── Entries shown ──
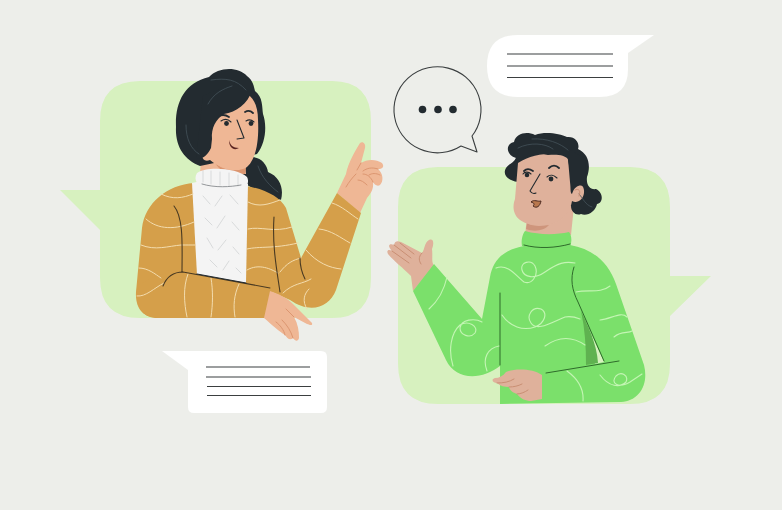
<!DOCTYPE html>
<html lang="en">
<head>
<meta charset="utf-8">
<title>Two people in conversation</title>
<style>
:root {
  --paper: #edeeea;
  --bubble: #d7f1bf;
  --white: #ffffff;
  --ink: #232b30;
  --line: #3b3f40;
  --skin-a: #efb795;
  --skin-a-shade: #dc9670;
  --skin-b: #dfb19b;
  --skin-b-shade: #c98f74;
  --jacket: #d59f4a;
  --jacket-stitch: #f3dcae;
  --jacket-fold: #4a3a22;
  --knit: #f4f4f4;
  --knit-shade: #d5d7d8;
  --green: #7be06b;
  --green-stitch: #c4f5b4;
  --green-fold: #2f6b2b;
  --green-shade: #5fb250;
}
html, body { margin: 0; background: var(--paper); overflow: hidden; }
svg.scene { display: block; width: 782px; height: 510px; }
.bubble { fill: var(--bubble); }
.note { fill: var(--white); }
.rule { stroke: var(--line); stroke-width: 1.1; fill: none; }
.hair, .dot { fill: var(--ink); }
.skin-a { fill: var(--skin-a); }
.skin-b { fill: var(--skin-b); }
.shade-a { fill: var(--skin-a-shade); }
.shade-b { fill: var(--skin-b-shade); }
.jacket { fill: var(--jacket); }
.knit { fill: var(--knit); }
.sweater { fill: var(--green); }
.stroke { fill: none; stroke-linecap: round; stroke-linejoin: round; }
.feature { stroke: var(--ink); stroke-width: 1.1; }
.brow { stroke: var(--ink); stroke-width: 1.8; }
.strand { stroke: #44525a; stroke-width: .8; }
.crease-a { stroke: var(--skin-a-shade); stroke-width: 1; }
.crease-b { stroke: var(--skin-b-shade); stroke-width: 1; }
.stitch-a { stroke: var(--jacket-stitch); stroke-width: 1; }
.fold-a { stroke: var(--jacket-fold); stroke-width: 1.1; }
.cable { stroke: var(--knit-shade); stroke-width: .9; }
.stitch-b { stroke: var(--green-stitch); stroke-width: 1.1; }
.fold-b { stroke: var(--green-fold); stroke-width: 1; }
</style>
</head>
<body>
<svg class="scene" viewBox="0 0 782 510" role="img" aria-label="A woman and a man talking in front of green speech bubbles">
  <rect width="782" height="510" fill="var(--paper)"/>

  <g id="large-bubbles" class="bubble">
    <path d="M140 81H332Q371 81 371 121V278Q371 318 332 318H140Q100 318 100 278V230L60 190H100V121Q100 81 140 81Z"/>
    <path d="M438 167H630Q670 167 670 207V276H711L670 316V364Q670 404 630 404H438Q398 404 398 364V207Q398 167 438 167Z"/>
  </g>

  <g id="thinking-bubble">
    <path class="stroke" stroke="var(--line)" stroke-width="1.1" d="M472 136A43.5 43 0 1 0 461 146L477 152Z"/>
    <circle class="dot" cx="422.500" cy="109.500" r="3.800"/>
    <circle class="dot" cx="438" cy="109.500" r="3.800"/>
    <circle class="dot" cx="453" cy="109.500" r="3.800"/>
  </g>

  <g id="note-top">
    <path class="note" d="M518 35H654L628 53V69Q628 97 600 97H518Q487 97 487 66Q487 35 518 35Z"/>
    <path class="rule" d="M507 54H613M507 66H613M507 77.500H613"/>
  </g>

  <g id="note-bottom">
    <path class="note" d="M162 351H321Q327 351 327 357V407Q327 413 321 413H194Q188 413 188 407V370Z"/>
    <path class="rule" d="M206 367H310M206 377H311M207 386.500H311M207 395.500H311"/>
  </g>

  <g id="woman">
    <g id="woman-ponytail">
      <path class="hair" d="M246 158C258 154 267 163 268 172C280 177 284 188 281 200C268 198 254 190 240 180Z"/>
      <path class="stroke strand" d="M258 166C262 178 270 186 278 192"/>
    </g>

    <g id="woman-raised-hand">
      <path class="skin-a" d="M337 193L346 174C348 163 355 151 360 143C363 141 366 144 365 148L361 163C367 159 376 159 382 163C385 167 382 169 378 169C383 173 384 181 380 185C377 187 374 184 373 182C374 190 370 194 367 198L360 213Z"/>
      <path class="stroke crease-a" d="M361 163L357 170M378 169C372 167 367 168 363 171M373 182C371 177 367 174 363 174M367 185C364 182 361 180 358 180M346 187C349 182 352 178 356 174M380 175C376 173 372 173 369 175"/>
    </g>

    <path id="woman-neck" class="skin-a" d="M202 146L200 174H246L245 164Z"/>
    <path class="shade-a" d="M215 163C224 171 236 172 246 167L245 174C232 176 221 173 215 163Z"/>

    <g id="woman-jacket">
      <path class="jacket" d="M194 183C167 185 145 203 142 228L136 292C135 309 144 318 158 318H265L272 292L290 300C310 314 329 308 336 290L361 213L337 193L301 258L286 208C280 197 265 189 246 186Z"/>
      <path class="knit" d="M192 183C205 179 234 180 248 184L246 283L197 275Z"/>
      <path class="knit" d="M197 173C207 166 237 168 247 177C249 181 248 185 245 187C229 189 209 188 197 183C195 180 195 176 197 173Z"/>
      <path class="stroke cable" d="M203 171V182M211 171V184M220 172V185M229 173V186M238 175V186M203 196L210 204M222 196L215 206M230 195L238 204M205 218L212 225M225 216L217 228M232 222L239 230M207 238L213 248M226 240L218 250M233 247L239 254M210 260L217 267M229 261L223 270M236 268L241 273"/>
      <path class="stroke" stroke="#8a8d90" stroke-width=".9" d="M202 184C215 188 230 187 241 185"/>
      <path class="jacket" d="M180 272L270 288L264 318H158C138 318 136 300 137 288C148 276 164 272 180 272Z"/>
      <path class="stroke stitch-a" d="M161 194C173 200 183 198 193 194M146 219C158 230 176 230 194 222M141 245C155 251 169 246 181 245C187 245 191 245 195 245M139 268C148 268 155 274 161 278M188 274C183 287 184 303 187 317M211 278C213 290 213 304 211 317M239 284C234 295 233 306 235 317M137 296C146 297 154 288 164 283M248 202C259 208 269 204 280 200M248 229C261 226 274 233 292 227M247 249C260 246 273 249 298 243M247 270C259 263 271 269 278 273M280 272C287 263 293 260 301 258M283 293C293 283 303 284 311 279M307 309C302 301 304 294 309 289M306 250C317 263 330 268 341 269M319 229C331 230 341 238 350 243M332 203C342 206 350 214 358 219"/>
      <path class="stroke fold-a" d="M174 206C184 218 182 248 182 272M163 286C167 276 174 272 183 272L270 288M274 217C272 246 277 271 280 292M300 258C300 266 302 273 305 279"/>
      <path class="stroke" stroke="var(--ink)" stroke-width="1" d="M197 274L246 283"/>
    </g>

    <g id="woman-resting-hand">
      <path class="skin-a" d="M270 291C279 294 287 298 293 304L312 323C313 326 310 325 307 324L294 317C298 324 299 331 299 338C298 342 295 341 293 338C290 341 287 338 285 335C280 332 272 325 264 318Z"/>
      <path class="stroke crease-a" d="M294 317L286 309M293 338C291 331 287 325 282 320M285 335C284 330 280 325 276 322"/>
    </g>

    <g id="woman-head">
      <path class="hair" d="M209 77C218 67 238 66 247 76C253 80 254 87 255 91C263 97 262 107 263 114C267 125 266 143 257 154L200 166C184 160 175 146 176 127C175 103 184 83 209 77Z"/>
      <path class="skin-a" d="M215 118C226 111 239 106 247 94C254 98 258 107 258 120C259 138 257 158 247 167C237 174 219 168 210 160C202 163 200 155 205 149L210 147C206 137 208 124 215 118Z"/>
      <path class="hair" d="M203 96C218 88 235 86 252 90C248 104 236 112 224 114C216 119 211 128 212 139L211 148C206 158 200 160 196 158Z"/>
      <path class="stroke strand" d="M211 80C226 78 236 79 246 90M208 104C214 93 223 89 232 86M186 125C186 139 191 149 199 154"/>
      <path class="stroke brow" d="M219 116C223 114 226 115 229 117M245 112C248 110 251 111 253 113"/>
      <circle class="dot" cx="226.500" cy="123.500" r="2.400"/>
      <circle class="dot" cx="251" cy="123.500" r="2.400"/>
      <path class="stroke feature" d="M221 121C224 119 228 119 231 122M246 121C249 119 252 120 254 122M237 120L244 138L237 139"/>
      <path fill="#5a2420" d="M229 140C230 145 233 148 239 148C234 151 229 148 229 140Z"/>
    </g>
  </g>

  <g id="man">
    <g id="man-open-hand">
      <path class="skin-b" d="M413 291L411 276C403 268 394 261 388 254C386 250 389 249 392 251C387 246 389 243 394 245C395 240 399 241 403 243L422 253C425 249 424 243 429 240C434 238 434 244 432 249C433 257 431 261 434 266Z"/>
      <path class="stroke crease-b" d="M392 251L409 263M394 245L411 258M400 243L414 254M422 253C418 257 419 261 421 264"/>
    </g>

    <path id="man-neck" class="skin-b" d="M528 210L525 235H571L575 196Z"/>
    <path class="shade-b" fill-opacity=".8" d="M527 223C534 227 542 226 549 225C544 231 534 232 526 229Z"/>

    <g id="man-sweater">
      <path class="sweater" d="M524 246C503 250 493 260 490 277L482 319L434 264L413 291L446 360C456 381 482 380 500 366V404L621 402C639 401 649 385 644 365L616 284C608 261 592 249 570 245Z"/>
      <path class="sweater" d="M525 231C539 235 556 235 569 232C572 236 572 242 570 247C555 251 537 251 522 246C521 241 522 235 525 231Z"/>
      <path class="bubble" d="M584 318L604 362L595 364Z"/>
      <path fill="var(--green-shade)" d="M581 311C588 326 597 344 598 363L586 365C586 347 585 329 581 311Z"/>
      <path class="stroke fold-b" d="M524 245C538 249 556 248 570 244M500 293V365M574 267C570 279 572 290 578 302L604 361M546 373L619 361"/>
      <path class="stroke stitch-b" d="M496 268C508 263 517 277 524 282C532 285 539 275 535 266C531 259 520 262 522 270C524 278 535 279 545 272C558 263 565 261 575 263M502 315C510 327 523 331 535 327C545 323 548 313 541 309C532 306 526 316 531 323C537 332 552 322 565 317C570 316 575 317 580 319M545 346C559 336 572 336 585 345M447 277C444 291 438 301 429 309M453 366C448 350 451 333 460 325C468 320 479 326 475 333C470 339 460 335 460 328C461 319 475 318 482 322M487 371C482 358 488 348 499 346M567 371C578 379 584 388 583 401M576 292C589 289 600 294 610 286M600 320C611 319 621 311 627 317M614 337C622 330 628 334 632 331M600 375C609 387 620 388 626 382C629 375 621 371 616 376C610 383 618 389 630 382L642 374"/>
    </g>

    <g id="man-resting-hand">
      <path class="skin-b" d="M542 375C533 369 516 368 506 372C503 376 499 378 495 378C491 379 492 383 497 383C500 386 505 387 509 387C510 391 514 393 517 394C521 399 526 401 531 401L542 399Z"/>
      <path class="stroke crease-b" d="M497 383C504 383 509 382 514 379M509 387C514 387 518 386 522 384M517 394C521 394 525 392 528 390"/>
    </g>

    <g id="man-head">
      <path class="hair" d="M516 158C506 155 505 144 514 142C516 133 527 131 535 135C546 131 560 134 567 137C576 136 580 144 578 149C589 154 591 166 587 177C586 185 590 190 596 189C604 193 603 203 597 204C596 211 587 217 581 214C576 216 571 212 571 206L518 182C508 181 502 174 506 168C508 164 513 164 516 158Z"/>
      <path class="skin-b" d="M518 163C532 154 553 151 567 155L573 185C579 181 585 186 584 193C583 200 577 204 572 201C569 219 553 227 536 225C518 224 510 213 515 199Z"/>
      <path class="hair" d="M514 164C521 155 537 152 548 155C557 154 565 155 568 159L570 182C571 190 570 193 572 194C575 184 583 184 585 188L586 159L562 145L519 149Z"/>
      <path class="stroke strand" d="M518 148C530 142 545 143 553 149M532 139C547 138 560 143 568 150M579 194C583 198 585 205 592 207"/>
      <path class="stroke crease-b" d="M575 190C579 188 581 191 579 196"/>
      <path class="stroke brow" d="M524 171C527 168 530 169 533 171M549 168C552 165 556 165 559 168"/>
      <circle class="dot" cx="527" cy="175" r="2.300"/>
      <circle class="dot" cx="551" cy="179" r="2.400"/>
      <path class="stroke feature" d="M523 174C525 171 529 172 531 174M547 177C550 174 554 175 557 178M540 174L530 191C532 194 534 194 536 193"/>
      <path fill="#b9784e" stroke="#4b2a20" stroke-width="1" d="M531 202C534 199 538 202 541 201C540 206 537 209 533 206C535 204 534 203 531 202Z"/>
    </g>
  </g>
</svg>
</body>
</html>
───
Your task: With the pictures omitted, set down each line exactly, starting at the first line of the records above and ending with the line that contains "var(--line); stroke-width: 1.1;".

Answer space:
<!DOCTYPE html>
<html lang="en">
<head>
<meta charset="utf-8">
<title>Two people in conversation</title>
<style>
:root {
  --paper: #edeeea;
  --bubble: #d7f1bf;
  --white: #ffffff;
  --ink: #232b30;
  --line: #3b3f40;
  --skin-a: #efb795;
  --skin-a-shade: #dc9670;
  --skin-b: #dfb19b;
  --skin-b-shade: #c98f74;
  --jacket: #d59f4a;
  --jacket-stitch: #f3dcae;
  --jacket-fold: #4a3a22;
  --knit: #f4f4f4;
  --knit-shade: #d5d7d8;
  --green: #7be06b;
  --green-stitch: #c4f5b4;
  --green-fold: #2f6b2b;
  --green-shade: #5fb250;
}
html, body { margin: 0; background: var(--paper); overflow: hidden; }
svg.scene { display: block; width: 782px; height: 510px; }
.bubble { fill: var(--bubble); }
.note { fill: var(--white); }
.rule { stroke: var(--line); stroke-width: 1.1; fill: none; }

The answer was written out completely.